By Sarah Perez for Tech Crunch
Former Citigroup CFO Sallie Krawcheck launched her anticipated new startup, a digital investment platform for women called Ellevest, this morning from the TechCrunch Disrupt NY 2016 conference’s stage. Krawcheck is not your typical startup founder, which makes her entry in the investing space particularly interesting. Prior to Ellevest, she was the president of Global Wealth and Investment Management at Bank of America and the CEO of Smith Barney and Sanford Bernstein, in addition to Citigroup.
However, until now, all we’ve known about Ellevest is that it’s focused on helping women invest, and that the company raised $10 million in Series A funding last fall.
That round was led by investment research firm Morningstar, and included participation from Mohamed El-Erian, chief economic adviser at Allianz and the former CEO of PIMCO; Ajay Banga, president and CEO of MasterCard; and Brian Finn, former president of Credit Suisse First Boston, according to an earlier report from Fortune.
Krawcheck will serve as the company CEO and fintech startup Andera’s founder Charlie Kroll is Ellevest’s COO.
At Disrupt this morning, Krawcheck disclosed further details of her team, which includes Chief Investment Officer Sylvia Kwan, who has degrees from Stanford and Brown, as well as people with technology industry experience from places like Vogue.com, Thrillist, fintech startups and a PM from Weight Watchers — a company dedicated to getting women to embrace change. That seems applicable, in a way, for a startup focused on getting women to change how they manage their investment strategies.

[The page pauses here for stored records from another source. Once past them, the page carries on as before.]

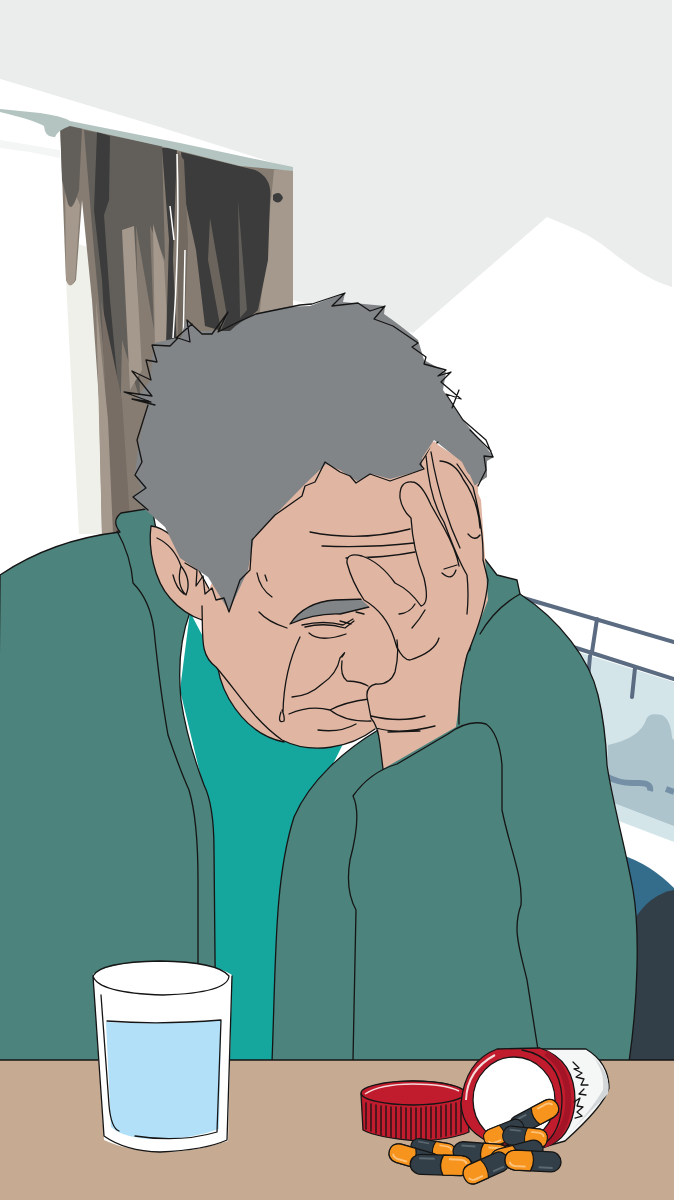
<!DOCTYPE html>
<html lang="en">
<head>
<meta charset="utf-8">
<title>Man at a table with pills</title>
<style>
:root {
  --wall: #ebedec; --white: #fefffe; --rail: #b3c4c1;
  --curtain: #867c72; --curtain-light: #a5998d; --curtain-mid: #625f5a; --curtain-dark: #3b3c3b;
  --hair: #828588; --skin: #e0b6a3; --jacket: #4c837c; --shirt: #15a79e;
  --table: #c6ab92; --water: #b1e0f8; --red: #c01c2e; --red-dark: #a31526;
  --orange: #f7941e; --navy: #333f48; --ink: #151515; --steel: #5a6b82;
}
html, body { margin: 0; height: 100%; overflow: hidden; background: var(--white); }
svg { display: block; width: 674px; height: 1200px; }
.ink { fill: none; stroke: var(--ink); stroke-width: 1.3; stroke-linecap: round; stroke-linejoin: round; }
.edge { stroke: var(--ink); stroke-width: 1.3; stroke-linejoin: round; }
.skin { fill: var(--skin); }
.hair { fill: var(--hair); }
.jacket { fill: var(--jacket); }
.shirt { fill: var(--shirt); }
.dark { fill: var(--curtain-dark); }
.mid { fill: var(--curtain-mid); }
.light { fill: var(--curtain-light); }
.steel { fill: none; stroke: var(--steel); stroke-width: 4; stroke-linecap: round; }
</style>
</head>
<body>
<svg viewBox="0 0 674 1200" role="img" aria-label="A grey-haired man weeps with his head in his hand behind a glass of water and spilled capsules">
  <defs>
    <g id="capsule">
      <rect class="edge" x="-28" y="-10" width="56" height="20" rx="10" fill="var(--navy)"/>
      <path class="edge" d="M2-10H18Q28-9 28 0Q28 9 18 10H2Q-3 0 2-10Z" fill="var(--orange)"/>
      <path d="M7-6H18Q23-5 23-2" fill="none" stroke="#fcc27a" stroke-width="2"/>
      <path d="M-20-6H-6" fill="none" stroke="#5c6870" stroke-width="2"/>
    </g>
  </defs>

  <g id="room">
    <rect width="674" height="1200" fill="var(--white)"/>
    <path d="M0 0H672V287C645 279 625 262 600 243C580 229 562 224 547 217L413 333L293 300V169L166 129L0 79Z" fill="var(--wall)"/>
    <path d="M0 79L166 129L120 123L0 98Z" fill="var(--white)"/>
    <path d="M0 140L60 150V158L30 152L0 148Z" fill="#f4f6f5"/>
    <path d="M64 240L98 250L103 534H79Z" fill="#eff0e9"/>
  </g>

  <g id="curtain">
    <path d="M60 122L293 169V330L150 420L144 534H102L99 400L92 300L82 200L76 280Q70 290 66 280Z" fill="var(--curtain)"/>
    <path class="light" d="M274 170L293 169V310L258 330Z"/>
    <path class="light" d="M65 170L80 205L75 280Q69 292 66 278Z"/>
    <path class="mid" d="M60 122L82 128L79 190Q72 214 68 204L62 180Z"/>
    <path class="mid" d="M84 130L162 146L165 260L150 226L154 330L136 226L140 400L122 340L120 440L108 400L94 250Z"/>
    <path class="light" d="M122 230L134 226L142 370L130 390Z"/>
    <path class="light" d="M153 224L164 262L168 340L155 350Z"/>
    <path class="dark" d="M97 132L110 136L109 200L104 215L110 300L122 430L117 442L110 420L102 280L94 210Z"/>
    <path class="mid" d="M119 138L130 140L128 190Q124 216 119 196Z"/>
    <path d="M101 300L122 400L131 534H112Z" fill="#776d64"/>
    <path class="light" d="M96 300L108 420L113 534H102Z"/>
    <path class="dark" d="M162 148L177 148L173 260L177 350L166 345L169 240Z"/>
    <path class="dark" d="M181 152L255 170Q273 178 270 200L268 260L258 310L232 334L205 326L196 250L185 200Z"/>
    <path d="M178 152L184 160L188 240L184 350L178 340Z" fill="#726960"/>
    <path d="M210 218L227 316L221 330L208 260Z" fill="#6b645d"/>
    <path class="mid" d="M238 200L247 310L240 318Z"/>
    <path d="M177 154Q180 240 173 338M170 206L174 240M185 250L183 350" fill="none" stroke="var(--white)" stroke-width="1.5"/>
    <path class="dark" d="M273 195Q280 190 283 198Q279 206 273 200Z"/>
    <path d="M0 109L40 113Q62 116 70 121L180 143L293 167V171L240 166L160 146L70 126Q58 130 55 137Q45 138 44 126Q34 120 0 112Z" fill="var(--rail)"/>
  </g>

  <g id="balcony">
    <path d="M540 640L674 682V842L600 820Z" fill="#d4e5ea"/>
    <path d="M608 745Q640 738 646 720Q648 712 662 715Q671 720 672 738L674 740V826L606 800Z" fill="#adc4cc"/>
    <path class="steel" d="M520 597L674 642M570 646L674 679M597 619L592 652M590 656L587 690M635 668L632 697"/>
    <path d="M606 776Q620 784 636 783T650 791M666 789L674 792" fill="none" stroke="#7590a6" stroke-width="6"/>
    <path d="M590 810L674 842V890L620 862Z" fill="var(--white)"/>
    <path d="M622 855Q650 864 674 888V900L635 925Z" fill="#346c8c"/>
    <path d="M634 920Q650 894 674 890V1062H622Z" fill="var(--navy)"/>
  </g>

  <g id="clothes">
    <path class="shirt" d="M190 612L210 650L270 735L345 740L320 790L290 850L273 1062H214L204 790L180 690Z"/>
    <path class="jacket edge" d="M0 575Q52 540 120 532Q111 521 121 513L152 508L160 550L190 612Q176 650 181 700Q187 740 204 785Q214 805 214 850L216 1062H-4Z"/>
    <path class="jacket edge" d="M484 558L497 575L517 580L520 594C560 620 590 660 598 695C604 720 606 740 607 765C612 800 626 850 633 890C640 930 638 1000 629 1062H272C276 960 274 880 294 817C310 780 345 750 378 730L470 650Z"/>
    <path class="ink" d="M117 531Q131 556 133 583Q150 600 154 630Q160 690 168 735Q180 770 189 790Q198 820 198 880V965M520 594Q495 608 480 634"/>
  </g>

  <g id="head">
    <path class="skin edge" d="M216 655Q218 680 229 699Q250 735 284 742L292 715Z"/>
    <path class="skin edge" d="M151 526C148 548 154 580 170 598Q184 614 202 620L214 598L196 565Q172 528 151 526Z"/>
    <path class="ink" d="M157 538Q174 546 181 566Q192 580 186 595Q176 585 181 566M173 575Q176 588 184 594"/>
    <path class="skin" d="M202 606C203 640 200 655 216 667C240 695 254 720 282 740C312 755 350 748 375 729L400 690L478 580V470L430 440L320 450L230 540Z"/>
    <path class="ink" d="M202 606C203 640 200 655 216 667C240 695 254 720 282 740C312 755 350 748 375 729"/>
    <path class="hair" d="M148 512L133 497L142 488L135 475L139 440L148 405L137 398L150 381L154 343L181 337L186 320L200 331L230 331Q255 306 310 306L345 293L343 302L385 306L384 314Q400 325 418 340L424 360L446 372L443 390L463 420L494 457L487 461L487 477L474 486L462 462L434 440L422 458V470L390 479L372 474L357 481L340 470L326 464L305 484L270 520L254 537L248 570L229 611L208 577L180 558L165 527Z"/>
    <path class="ink" d="M148 510L133 497L146 488L135 475L142 462L137 440L148 405M155 405L132 399L151 402L124 392L152 396L132 371L151 380L146 360L157 362L152 345L170 346L178 338L190 342L187 320L202 334L212 334L228 312L218 332L240 321L256 314L300 305L312 304L345 293L332 306L358 303L370 311L385 306L374 319L393 326L418 343L412 347L426 357L424 364L446 370L438 376L451 372L441 382L461 399L446 394L463 420L486 440L493 457L484 456L486 470L478 486M176 338L192 324M452 408L459 390M470 430L491 451M438 442L430 449L420 464L424 469L390 481L370 474L356 483L350 476L340 472L325 462L315 482L305 486L302 496L275 515L252 540L250 570L240 580L229 612L224 598L216 600L212 588L205 594L203 576L196 586L197 570L185 563"/>
    <path class="ink" d="M310 532Q360 542 410 529M322 546Q370 548 414 543M346 558Q385 558 415 552M257 573Q260 589 272 597M265 575L267 581M259 612Q268 622 287 628"/>
    <path class="hair" d="M290 624Q305 602 335 600L366 599L369 607L340 614Q315 613 290 624Z"/>
    <path class="ink" d="M290 624Q305 602 335 600L366 599M290 624Q315 613 340 614L369 607M302 625Q324 620 343 625L353 619M305 627Q325 622 345 628L354 621M340 621L351 624M309 633Q320 643 346 634M300 637Q284 670 283 712M281 712Q277 724 284 721Q285 717 282 710M342 657Q348 648 340 658Q337 674 322 684Q309 696 292 697M342 661Q340 676 347 681Q362 681 371 688M369 699Q345 702 330 710Q310 705 289 714M330 710Q345 722 371 721M318 730Q340 733 356 724M356 612L364 614"/>
  </g>

  <g id="hand">
    <path class="skin" d="M434 441L426 456L431 490Q408 475 400 490Q400 507 411 519L426 606L405 592Q386 568 365 556Q348 551 347 562Q350 580 362 600Q380 615 397 641V664Q392 680 378 684Q366 682 367 693L369 716L378 728L383 769L456 727L465 660L488 600L481 500L470 475Z"/>
    <path class="ink" d="M426 456Q430 500 444 522Q458 560 467 575Q469 595 467 614M431 452Q440 505 460 548M457 464L473 487Q484 530 483 560L488 580Q486 610 467 655Q458 690 459 724M440 461Q455 462 463 479Q478 500 480 528M400 498Q399 481 412 482Q421 482 431 505L444 528Q456 550 459 566M400 498Q402 510 411 518Q413 550 424 578Q430 604 421 606Q410 590 395 583Q380 562 362 556Q346 552 347 563Q352 582 364 600Q386 613 394 638L397 648M397 640Q399 656 395 672Q390 685 376 684Q366 686 367 697L371 718Q378 726 380 744L383 769M397 647Q403 660 410 660Q435 652 439 638M399 614Q410 613 415 604M412 628Q420 619 425 610M442 573Q452 582 456 570M444 569L457 565M468 534Q475 542 480 535M371 716Q400 723 425 716M376 728Q400 735 435 726M388 732L420 731"/>
  </g>

  <g id="sleeve">
    <path class="jacket" d="M353 796Q370 772 397 764L448 734Q468 719 486 724Q499 733 502 765V810C510 850 523 875 521 905C512 930 520 950 527 980L538 1062H353L356 910Q345 890 350 860Q362 815 353 796Z"/>
    <path class="ink" d="M353 1060L356 910Q345 890 350 860Q362 815 353 796Q370 772 397 764L448 734Q468 719 486 724Q499 733 502 765V810C510 850 523 875 521 905C512 930 520 950 527 980L538 1050"/>
  </g>

  <g id="table">
    <rect y="1060" width="674" height="140" fill="var(--table)"/>
    <path class="ink" d="M0 1060H674"/>
  </g>

  <g id="glass">
    <path d="M93 974Q110 962 160 961Q213 962 232 975L228 1141Q190 1153 160 1152Q125 1150 104 1140Z" fill="var(--white)"/>
    <path d="M106 1022Q160 1025 221 1020L219 1129Q190 1140 150 1139Q122 1137 111 1127Z" fill="var(--water)"/>
    <path class="ink" d="M93 976Q100 962 160 961Q218 962 229 976Q228 993 163 995Q98 993 93 976L104 1136Q125 1151 160 1152Q205 1150 227 1140L232 976M101 995L109 1105Q111 1128 119 1131M107 1021Q160 1025 221 1020L217 1132Q180 1143 135 1136"/>
  </g>

  <g id="cap">
    <path class="edge" d="M361 1094Q370 1083 413 1081Q454 1082 466 1092L469 1132Q450 1140 418 1141Q378 1138 363 1130Z" fill="var(--red)"/>
    <ellipse class="edge" cx="413" cy="1093" rx="52" ry="12" fill="var(--red)"/>
    <path d="M365 1094Q380 1084 413 1084Q445 1084 459 1091" fill="none" stroke="#f5dada" stroke-width="1.5"/>
    <path class="ink" d="M366 1103V1129M371 1104V1131M376 1105V1133M381 1106V1135M386 1106V1136M391 1107V1137M396 1107V1138M401 1107V1138M406 1108V1139M411 1108V1139M416 1108V1139M421 1108V1139M426 1107V1139M431 1107V1138M436 1107V1138M441 1106V1137M446 1105V1136M451 1104V1135M456 1103V1134M461 1102V1132"/>
  </g>

  <g id="bottle">
    <path class="edge" d="M530 1049H586Q609 1063 609 1088Q604 1106 565 1141L540 1148Z" fill="#f5f6f6"/>
    <path d="M592 1056Q605 1070 603 1090Q590 1112 568 1134L608 1094Q612 1074 592 1056Z" fill="#d3d7d9"/>
    <path class="edge" d="M497 1049L540 1048Q576 1060 575 1103Q571 1140 545 1147L498 1145Q462 1134 461 1103Q465 1061 497 1049Z" fill="var(--red)"/>
    <path d="M546 1053Q571 1070 568 1108Q564 1137 544 1145" fill="none" stroke="var(--red-dark)" stroke-width="6"/>
    <path class="ink" d="M522 1050Q560 1057 562 1098Q562 1134 541 1146"/>
    <path d="M466 1100Q467 1070 495 1055" fill="none" stroke="#f5dada" stroke-width="2"/>
    <ellipse class="edge" cx="514" cy="1100" rx="41" ry="43" fill="var(--white)"/>
    <path class="ink" d="M573 1062L579 1068L574 1069L582 1073L576 1077L584 1079L581 1085L588 1085M574 1102L580 1098L577 1106L583 1107L577 1112L582 1116L575 1118M584 1089L579 1094L586 1095" stroke-width="2"/>
  </g>

  <g id="capsules">
    <use href="#capsule" transform="translate(433 1149) rotate(10) scale(.8)"/>
    <use href="#capsule" transform="translate(534 1117) rotate(-28) scale(.95)"/>
    <use href="#capsule" transform="translate(504 1133) rotate(158) scale(.75 .9)"/>
    <use href="#capsule" transform="translate(525 1137) rotate(6) scale(.8 .95)"/>
    <use href="#capsule" transform="translate(415 1158) rotate(196) scale(.95)"/>
    <use href="#capsule" transform="translate(481 1153) rotate(4)"/>
    <use href="#capsule" transform="translate(517 1154) rotate(165) scale(.95)"/>
    <use href="#capsule" transform="translate(441 1165) rotate(2) scale(1.1 1)"/>
    <use href="#capsule" transform="translate(486 1168) rotate(156) scale(.85 1)"/>
    <use href="#capsule" transform="translate(533 1161) rotate(183)"/>
  </g>
</svg>
</body>
</html>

Krawcheck explained that when she first began working on the company she had to discard a lot of myths about how women approached investing — that they weren’t as savvy, or as good at math and that they needed a lot of remedial financial education. She also thought women had to explore their emotions around money — something she said reflected her own gender bias, as it turned out.
But after spending hundreds of hours with women to better understand their investment goals, she realized that what women want are things like money to start businesses, buy homes and retire well. And they don’t need anything beyond an investment platform that takes into account their own particular challenges.
Ellevest focuses on what women face when it comes to investing that men do not, explains Krawcheck.
“This isn’t ‘for women,’ ‘pink it and shrink it,’ ‘make it smaller,’” she says. “We’re going to forecast out your life so that you can achieve your goals. And then we’ll put a bespoke investment portfolio against each goal to help her achieve them.”
And, Krawchek adds, “If you’re going to plan — no one else does this — you have to use powerful technology, powerful finance, in order to take into account her unique circumstances.”
Women, for example, need a platform that takes into account not only her earnings, but also her salary arc — which is different from men’s. It needs to account for the fact that women live longer than men, on average, when planning for retirement. It needs to understand the salary differentials between a woman’s pay and her male counterpart’s pay and how that impacts her strategies.
And it also will take into account those decisions that women tend to make more often than men — like taking a couple of years off from a career to raise children, for instance.
“Nobody is having that conversation,” says Krawcheck, of this career break. “But obviously, as a woman, that can keep you from achieving your goals.”
The service will also regularly engage with clients, updating their portfolios to reflect their evolving goals. And if a woman gets off track, Ellevest will reach out to tell you, in a highly personalized way, what you need to do to get back on, she says.
Krawcheck claims that Ellevest, which is already in private beta testing with a few hundred women, will help women meet their goals or better in 70 percent of market scenarios.
“Our goal was to make [investing] approachable and achievable for all women,” she says.
The service’s products include managed ETF’s to keep costs down. It’s not “the cheapest” — the website’s FAQ says it charges an annual fee of 0.50 percent of an account’s average daily balance — but it’s lower than what some other firms charge, says Krawcheck.
Ellevest is live now, but is requesting women sign up for invites which will be distributed on a rolling basis.